#### [TRY IT]
Retype the data exactly, from its first line to the line containing "458L56 457L61 465L58", including both, and skip any picture.

Source data:

- - - - -

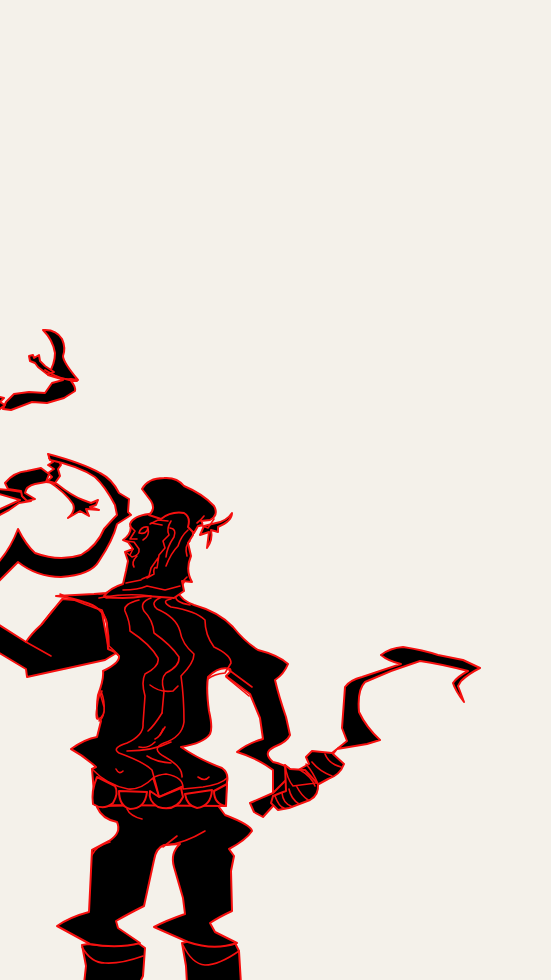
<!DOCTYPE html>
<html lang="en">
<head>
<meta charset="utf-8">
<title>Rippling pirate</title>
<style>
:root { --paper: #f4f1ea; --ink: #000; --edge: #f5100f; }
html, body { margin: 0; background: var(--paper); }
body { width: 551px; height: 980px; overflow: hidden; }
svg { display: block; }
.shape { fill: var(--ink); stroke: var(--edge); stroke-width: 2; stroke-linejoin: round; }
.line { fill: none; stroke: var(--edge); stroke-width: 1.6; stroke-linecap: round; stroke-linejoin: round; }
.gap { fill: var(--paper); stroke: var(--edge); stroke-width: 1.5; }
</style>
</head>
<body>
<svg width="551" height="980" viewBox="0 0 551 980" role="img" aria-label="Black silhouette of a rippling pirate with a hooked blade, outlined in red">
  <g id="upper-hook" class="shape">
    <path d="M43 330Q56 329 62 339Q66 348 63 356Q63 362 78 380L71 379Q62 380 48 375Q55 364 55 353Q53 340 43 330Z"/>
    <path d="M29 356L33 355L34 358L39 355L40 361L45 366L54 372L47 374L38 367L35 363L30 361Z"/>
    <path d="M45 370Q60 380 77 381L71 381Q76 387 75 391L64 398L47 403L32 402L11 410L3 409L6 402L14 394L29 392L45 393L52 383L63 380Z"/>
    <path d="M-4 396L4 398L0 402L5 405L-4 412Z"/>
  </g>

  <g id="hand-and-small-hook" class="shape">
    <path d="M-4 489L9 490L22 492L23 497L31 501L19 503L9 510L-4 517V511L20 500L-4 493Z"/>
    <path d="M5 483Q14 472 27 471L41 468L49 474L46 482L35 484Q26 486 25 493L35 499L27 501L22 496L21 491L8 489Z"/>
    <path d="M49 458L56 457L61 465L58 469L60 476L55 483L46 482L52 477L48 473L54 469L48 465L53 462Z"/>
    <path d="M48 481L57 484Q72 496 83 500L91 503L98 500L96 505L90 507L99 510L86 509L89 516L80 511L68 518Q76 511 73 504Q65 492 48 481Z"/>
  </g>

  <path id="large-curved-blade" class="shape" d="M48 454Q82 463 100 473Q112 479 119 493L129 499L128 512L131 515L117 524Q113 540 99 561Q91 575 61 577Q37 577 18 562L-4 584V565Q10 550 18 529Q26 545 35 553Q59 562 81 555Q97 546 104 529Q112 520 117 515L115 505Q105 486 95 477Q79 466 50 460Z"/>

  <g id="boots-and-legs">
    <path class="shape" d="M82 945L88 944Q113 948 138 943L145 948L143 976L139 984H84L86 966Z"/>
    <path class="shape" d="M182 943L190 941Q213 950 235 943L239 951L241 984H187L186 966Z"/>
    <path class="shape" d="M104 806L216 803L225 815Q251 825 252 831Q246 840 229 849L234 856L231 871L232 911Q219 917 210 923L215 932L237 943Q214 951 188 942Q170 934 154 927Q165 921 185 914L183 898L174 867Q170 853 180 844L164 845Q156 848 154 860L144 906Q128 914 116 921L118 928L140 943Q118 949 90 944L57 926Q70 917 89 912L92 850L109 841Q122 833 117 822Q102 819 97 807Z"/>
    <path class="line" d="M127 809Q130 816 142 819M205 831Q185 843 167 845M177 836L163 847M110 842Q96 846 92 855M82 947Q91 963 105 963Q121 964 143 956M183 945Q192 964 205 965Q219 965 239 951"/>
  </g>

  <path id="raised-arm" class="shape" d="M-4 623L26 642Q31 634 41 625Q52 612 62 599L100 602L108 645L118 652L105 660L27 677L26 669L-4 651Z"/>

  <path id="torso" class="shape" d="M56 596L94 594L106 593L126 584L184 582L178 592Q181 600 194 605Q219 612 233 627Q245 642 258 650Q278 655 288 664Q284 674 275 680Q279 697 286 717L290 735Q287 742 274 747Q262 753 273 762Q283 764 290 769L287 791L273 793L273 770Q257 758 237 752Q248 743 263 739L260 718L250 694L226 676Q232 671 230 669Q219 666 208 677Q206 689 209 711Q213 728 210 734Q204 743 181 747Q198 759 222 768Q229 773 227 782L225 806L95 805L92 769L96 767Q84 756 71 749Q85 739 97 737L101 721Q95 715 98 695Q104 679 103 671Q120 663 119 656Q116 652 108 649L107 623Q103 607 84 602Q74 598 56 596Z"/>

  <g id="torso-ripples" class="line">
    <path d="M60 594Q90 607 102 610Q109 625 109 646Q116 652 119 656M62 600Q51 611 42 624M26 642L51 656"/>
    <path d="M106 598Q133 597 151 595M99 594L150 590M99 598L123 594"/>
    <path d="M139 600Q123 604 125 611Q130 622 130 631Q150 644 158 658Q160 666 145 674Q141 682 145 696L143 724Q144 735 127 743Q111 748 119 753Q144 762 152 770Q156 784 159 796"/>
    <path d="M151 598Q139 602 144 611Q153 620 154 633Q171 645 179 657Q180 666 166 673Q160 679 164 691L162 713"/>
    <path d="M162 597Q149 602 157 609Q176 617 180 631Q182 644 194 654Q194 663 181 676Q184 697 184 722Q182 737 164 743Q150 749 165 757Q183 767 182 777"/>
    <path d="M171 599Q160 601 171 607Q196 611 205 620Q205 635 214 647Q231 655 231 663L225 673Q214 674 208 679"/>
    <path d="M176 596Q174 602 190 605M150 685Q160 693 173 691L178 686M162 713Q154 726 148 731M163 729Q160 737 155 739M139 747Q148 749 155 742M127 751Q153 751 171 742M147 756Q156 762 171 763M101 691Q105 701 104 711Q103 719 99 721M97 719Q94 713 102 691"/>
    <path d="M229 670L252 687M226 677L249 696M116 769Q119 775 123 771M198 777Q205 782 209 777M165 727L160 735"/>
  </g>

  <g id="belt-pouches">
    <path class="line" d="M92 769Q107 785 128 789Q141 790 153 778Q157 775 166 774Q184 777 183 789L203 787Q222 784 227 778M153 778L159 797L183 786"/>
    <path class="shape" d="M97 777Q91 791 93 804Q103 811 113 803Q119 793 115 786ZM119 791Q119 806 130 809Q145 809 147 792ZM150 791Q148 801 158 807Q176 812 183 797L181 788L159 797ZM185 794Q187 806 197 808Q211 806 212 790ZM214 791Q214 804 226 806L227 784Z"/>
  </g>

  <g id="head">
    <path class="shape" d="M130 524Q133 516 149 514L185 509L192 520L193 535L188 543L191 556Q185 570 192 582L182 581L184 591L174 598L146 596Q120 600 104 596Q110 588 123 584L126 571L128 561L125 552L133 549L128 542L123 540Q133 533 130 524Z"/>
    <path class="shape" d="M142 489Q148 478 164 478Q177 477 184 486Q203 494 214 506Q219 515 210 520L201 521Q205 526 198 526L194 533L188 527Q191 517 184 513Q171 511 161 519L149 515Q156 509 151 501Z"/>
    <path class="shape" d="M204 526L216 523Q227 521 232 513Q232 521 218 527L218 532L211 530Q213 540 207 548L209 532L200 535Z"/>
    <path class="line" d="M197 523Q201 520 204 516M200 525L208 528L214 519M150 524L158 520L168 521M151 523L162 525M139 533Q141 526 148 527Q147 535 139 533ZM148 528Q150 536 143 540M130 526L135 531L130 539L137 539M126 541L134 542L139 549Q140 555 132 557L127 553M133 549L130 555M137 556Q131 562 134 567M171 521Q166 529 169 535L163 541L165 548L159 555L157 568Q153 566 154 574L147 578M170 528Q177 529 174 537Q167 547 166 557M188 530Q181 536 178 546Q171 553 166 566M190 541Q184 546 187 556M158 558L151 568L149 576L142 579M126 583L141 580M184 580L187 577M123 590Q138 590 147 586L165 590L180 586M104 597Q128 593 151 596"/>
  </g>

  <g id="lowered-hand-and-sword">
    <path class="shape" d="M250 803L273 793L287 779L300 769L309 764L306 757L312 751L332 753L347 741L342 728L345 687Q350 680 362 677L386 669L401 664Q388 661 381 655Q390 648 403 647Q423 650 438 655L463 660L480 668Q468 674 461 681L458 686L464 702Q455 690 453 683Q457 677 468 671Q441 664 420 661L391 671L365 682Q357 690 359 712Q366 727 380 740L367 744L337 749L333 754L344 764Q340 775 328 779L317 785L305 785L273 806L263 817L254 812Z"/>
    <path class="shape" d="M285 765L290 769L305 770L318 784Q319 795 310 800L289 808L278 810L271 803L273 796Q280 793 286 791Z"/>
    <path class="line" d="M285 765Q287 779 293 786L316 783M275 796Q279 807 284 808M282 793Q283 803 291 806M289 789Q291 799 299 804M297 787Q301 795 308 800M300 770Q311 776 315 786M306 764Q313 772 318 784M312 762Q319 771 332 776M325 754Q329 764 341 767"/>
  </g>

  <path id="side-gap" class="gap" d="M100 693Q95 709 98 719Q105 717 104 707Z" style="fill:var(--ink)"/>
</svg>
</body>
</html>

- - - - -

#### [WRITTEN RESPONSE]
<!DOCTYPE html>
<html lang="en">
<head>
<meta charset="utf-8">
<title>Rippling pirate</title>
<style>
:root { --paper: #f4f1ea; --ink: #000; --edge: #f5100f; }
html, body { margin: 0; background: var(--paper); }
body { width: 551px; height: 980px; overflow: hidden; }
svg { display: block; }
.shape { fill: var(--ink); stroke: var(--edge); stroke-width: 2; stroke-linejoin: round; }
.line { fill: none; stroke: var(--edge); stroke-width: 1.6; stroke-linecap: round; stroke-linejoin: round; }
.gap { fill: var(--paper); stroke: var(--edge); stroke-width: 1.5; }
</style>
</head>
<body>
<svg width="551" height="980" viewBox="0 0 551 980" role="img" aria-label="Black silhouette of a rippling pirate with a hooked blade, outlined in red">
  <g id="upper-hook" class="shape">
    <path d="M43 330Q56 329 62 339Q66 348 63 356Q63 362 78 380L71 379Q62 380 48 375Q55 364 55 353Q53 340 43 330Z"/>
    <path d="M29 356L33 355L34 358L39 355L40 361L45 366L54 372L47 374L38 367L35 363L30 361Z"/>
    <path d="M45 370Q60 380 77 381L71 381Q76 387 75 391L64 398L47 403L32 402L11 410L3 409L6 402L14 394L29 392L45 393L52 383L63 380Z"/>
    <path d="M-4 396L4 398L0 402L5 405L-4 412Z"/>
  </g>

  <g id="hand-and-small-hook" class="shape">
    <path d="M-4 489L9 490L22 492L23 497L31 501L19 503L9 510L-4 517V511L20 500L-4 493Z"/>
    <path d="M5 483Q14 472 27 471L41 468L49 474L46 482L35 484Q26 486 25 493L35 499L27 501L22 496L21 491L8 489Z"/>
    <path d="M49 458L56 457L61 465L58 469L60 476L55 483L46 482L52 477L48 473L54 469L48 465L53 462Z"/>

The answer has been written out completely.